Human-elephant conflict (HEC) is on the rise as the space in the Mara diminishes. In the Kenya portion of the ecosystem (the Maasai Mara and surrounding areas), people and wildlife peacefully co-existed for years when space for both did not overlap. Up until the 1950s, the ecosystem had a very small human population living in the area, but as the human population has grown, the rangeland demand for livestock and farming has increased, pushing wild animals into smaller areas. In 2015, it was reported that the human population around the Maasai Mara was growing at 10.5% per annum, more than three times the national rate of 2.5% (Courtney et al.). This is resulting in the subdivision of land has across much of the Mara landscape, resulting in continued rapid human population growth, through natality as well as immigration.
Outside of protected land, individual Maasai landowners have parcels of land, which range in sizes of approximately 20 to 200 acres that are often fenced. This fragmentation of the ecosystem is blocking key wildlife migration routes (corridors) and is rapidly accelerating human-wildlife conflict. Variable weather patterns, land fragmentation, increasing human and livestock populations, increased demand and use of non-consumptive resources have all contributed to a higher level of human-elephant conflict.

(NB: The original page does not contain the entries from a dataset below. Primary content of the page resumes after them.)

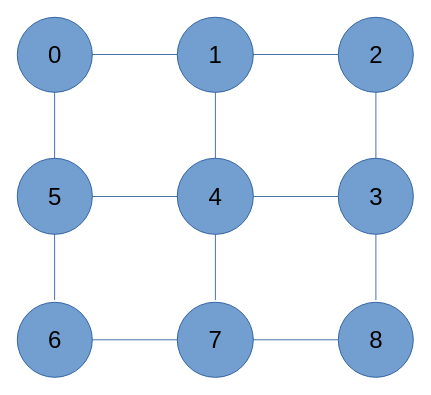
<!DOCTYPE html>
<html lang="en">
<head>
<meta charset="utf-8">
<title>Grid graph with nine nodes</title>
<style>
  :root {
    --paper: #ffffff;
    --node-fill: #729fcf;
    --line: #3465a4;
    --label: #000000;
  }
  * { box-sizing: border-box; }
  html, body { margin: 0; overflow: hidden; background: var(--paper); }
  .graph {
    position: relative;
    width: 431px;
    height: 395px;
    overflow: hidden;
    background: var(--paper);
  }
  .edges { position: absolute; inset: 0; display: block; }
  .edges line { stroke: var(--line); stroke-width: 0.9; }
  .node {
    position: absolute;
    left: var(--x);
    top: var(--y);
    width: 76.4px;
    height: 76.4px;
    transform: translate(-50%, -50%);
    display: flex;
    align-items: center;
    justify-content: center;
    border: 1px solid var(--line);
    border-radius: 50%;
    background: var(--node-fill);
    color: var(--label);
    font: 24px/1 "Liberation Sans", sans-serif;
  }
  .col-1 { --x: 54.7px; }
  .col-2 { --x: 215.3px; }
  .col-3 { --x: 376px; }
  .row-1 { --y: 54.6px; }
  .row-2 { --y: 196.4px; }
  .row-3 { --y: 340px; }
</style>
</head>
<body>
<main class="graph">
  <svg class="edges" width="431" height="395" viewBox="0 0 431 395" aria-hidden="true">
    <line x1="92" y1="54.5" x2="178" y2="54.5"/>
    <line x1="253" y1="54.5" x2="338" y2="54.5"/>
    <line x1="92" y1="196.5" x2="178" y2="196.5"/>
    <line x1="253" y1="196.5" x2="338" y2="196.5"/>
    <line x1="92" y1="339.8" x2="178" y2="339.8"/>
    <line x1="253" y1="339.8" x2="338" y2="339.8"/>
    <line x1="54.6" y1="92" x2="54.6" y2="159"/>
    <line x1="215.4" y1="92" x2="215.4" y2="159"/>
    <line x1="375.9" y1="92" x2="375.9" y2="159"/>
    <line x1="54.6" y1="234" x2="54.6" y2="300"/>
    <line x1="215.4" y1="234" x2="215.4" y2="300"/>
    <line x1="375.9" y1="234" x2="375.9" y2="300"/>
  </svg>
  <div class="node row-1 col-1">0</div>
  <div class="node row-1 col-2">1</div>
  <div class="node row-1 col-3">2</div>
  <div class="node row-2 col-1">5</div>
  <div class="node row-2 col-2">4</div>
  <div class="node row-2 col-3">3</div>
  <div class="node row-3 col-1">6</div>
  <div class="node row-3 col-2">7</div>
  <div class="node row-3 col-3">8</div>
</main>
</body>
</html>
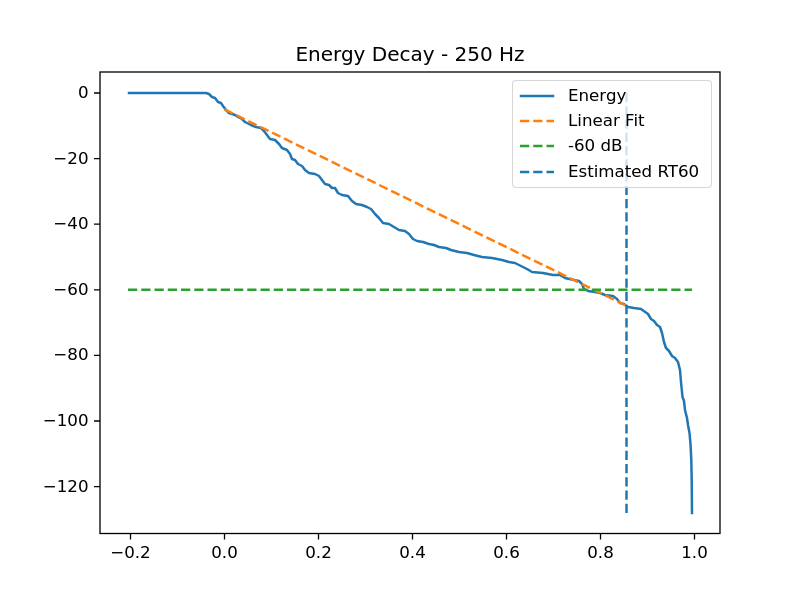
<!DOCTYPE html>
<html lang="en">
<head>
<meta charset="utf-8">
<title>Energy Decay - 250 Hz</title>
<style>
:root {
  --ink: #000;
  --paper: #fff;
  --energy: #1f77b4;
  --fit: #ff7f0e;
  --threshold: #2ca02c;
  --legend-fill: rgba(255, 255, 255, .8);
  --legend-border: rgba(204, 204, 204, .8);
}
* { box-sizing: border-box; margin: 0; padding: 0; }
html, body { width: 801px; height: 600px; overflow: hidden; background: var(--paper); }
.chart {
  position: relative;
  width: 801px;
  height: 600px;
  color: var(--ink);
  font: 16.67px/20px "DejaVu Sans", sans-serif;
  white-space: nowrap;
}
.plot { position: absolute; inset: 0; }
.title {
  position: absolute;
  left: 100px;
  top: 42px;
  width: 620px;
  font-size: 20px;
  font-weight: 400;
  line-height: 24px;
  text-align: center;
}
.axis { list-style: none; position: absolute; display: grid; }
.axis-y { left: 0; top: 60.2px; width: 88.5px; grid-auto-rows: 65.6px; align-items: center; text-align: right; }
.axis-x { left: 83.5px; top: 543px; grid-template-columns: repeat(7, 94px); text-align: center; }
.frame { fill: none; stroke: var(--ink); stroke-width: 1.3; }
.ticks { stroke: var(--ink); stroke-width: 1.3; }
.series { fill: none; stroke-width: 2.5; stroke-linejoin: round; }
.solid { stroke-linecap: square; }
.dashed { stroke-dasharray: 9.25 4; }
.energy { stroke: var(--energy); }
.fit { stroke: var(--fit); }
.threshold { stroke: var(--threshold); }
.legend {
  list-style: none;
  position: absolute;
  left: 512px;
  top: 80px;
  width: 200px;
  height: 108px;
  padding: 2px 0 0 6px;
  display: grid;
  grid-auto-rows: 25.4px;
  background: var(--legend-fill);
  border: 1.6px solid var(--legend-border);
  border-radius: 4px;
}
.legend li { display: flex; align-items: center; gap: 13px; }
.legend svg { flex: none; width: 36px; height: 4px; }
</style>
</head>
<body>
<main class="chart">
  <svg class="plot" width="801" height="600" viewBox="0 0 801 600" role="img" aria-label="Energy decay curve with linear fit, -60 dB threshold and estimated RT60">
    <path class="series solid energy" d="M129 93H206L209 94 212 97 215 98 218 102 221 103 223 106 226 110 229 113 235 115 238 117 242 119 245 122 251 125 256 127 261 128 264 131 267 135 270 139 275 140 279 144 282 148 287 150 290 154 292 159 295 160 298 164 302 166 305 170 309 173 315 174 319 176 322 180 325 184 329 185 332 188 335 188 338 193 342 195 348 196 352 201 356 204 362 205 367 207 371 209 375 214 379 218 383 223 389 224 394 227 399 230 405 231 409 234 413 239 417 241 423 242 429 244 434 245 439 247 446 248 451 250 459 252 467 253 474 255 482 257 492 258 502 260 509 262 515 263 521 266 527 269 532 272 543 273 553 275 560 275 565 278 574 280 579 281 582 284 584 289 588 291 595 292 600 293 605 295 613 296 617 299 620 303 624 304 628 307 634 308 641 309 648 314 651 319 654 321 657 325 660 327 662 333 664 342 666 348 669 351 672 356 675 358 678 362 680 370 681 382 682.5 397 684 401 685 410 687 418 688 425 689.5 433 690.5 444 691.3 460 691.7 480 692 513"/>
    <path class="series dashed fit" d="M224.5 109.4 627 306"/>
    <path class="series dashed threshold" d="M128 289.8H692"/>
    <path class="series dashed energy" d="M626.5 513V93"/>
    <rect class="frame" x="100" y="72" width="620" height="461.5"/>
    <path class="ticks" d="M130.5 533.5v6M224.5 533.5v6M318.5 533.5v6M412.5 533.5v6M506.5 533.5v6M600.5 533.5v6M694.5 533.5v6M100 93h-6M100 158.6h-6M100 224.2h-6M100 289.8h-6M100 355.4h-6M100 421h-6M100 486.6h-6"/>
  </svg>

  <h1 class="title">Energy Decay - 250 Hz</h1>

  <ol class="axis axis-y">
    <li>0</li>
    <li>−20</li>
    <li>−40</li>
    <li>−60</li>
    <li>−80</li>
    <li>−100</li>
    <li>−120</li>
  </ol>

  <ol class="axis axis-x">
    <li>−0.2</li>
    <li>0.0</li>
    <li>0.2</li>
    <li>0.4</li>
    <li>0.6</li>
    <li>0.8</li>
    <li>1.0</li>
  </ol>

  <ul class="legend">
    <li><svg viewBox="0 0 36 4" aria-hidden="true"><path class="series solid energy" d="M2 2H34"/></svg>Energy</li>
    <li><svg viewBox="0 0 36 4" aria-hidden="true"><path class="series dashed fit" d="M1 2H35"/></svg>Linear Fit</li>
    <li><svg viewBox="0 0 36 4" aria-hidden="true"><path class="series dashed threshold" d="M1 2H35"/></svg>-60 dB</li>
    <li><svg viewBox="0 0 36 4" aria-hidden="true"><path class="series dashed energy" d="M1 2H35"/></svg>Estimated RT60</li>
  </ul>
</main>
</body>
</html>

In response to this increase, MEP has developed the HEC Toolkit that includes MEP’s best practices for mitigating human-elephant conflict. The Karen Blixen Camp Ree Park Safari helicopter has enabled MEP to increase our rapid response time and quickly and effectively mitigate a human-elephant conflict situation. Additionally, unmanned aerial vehicles that rangers can deploy are cheap and easy to use as are chili fences that deter elephants from farms. Finally, community engagement and education is essential to everyone coexisting harmoniously together in the Mara.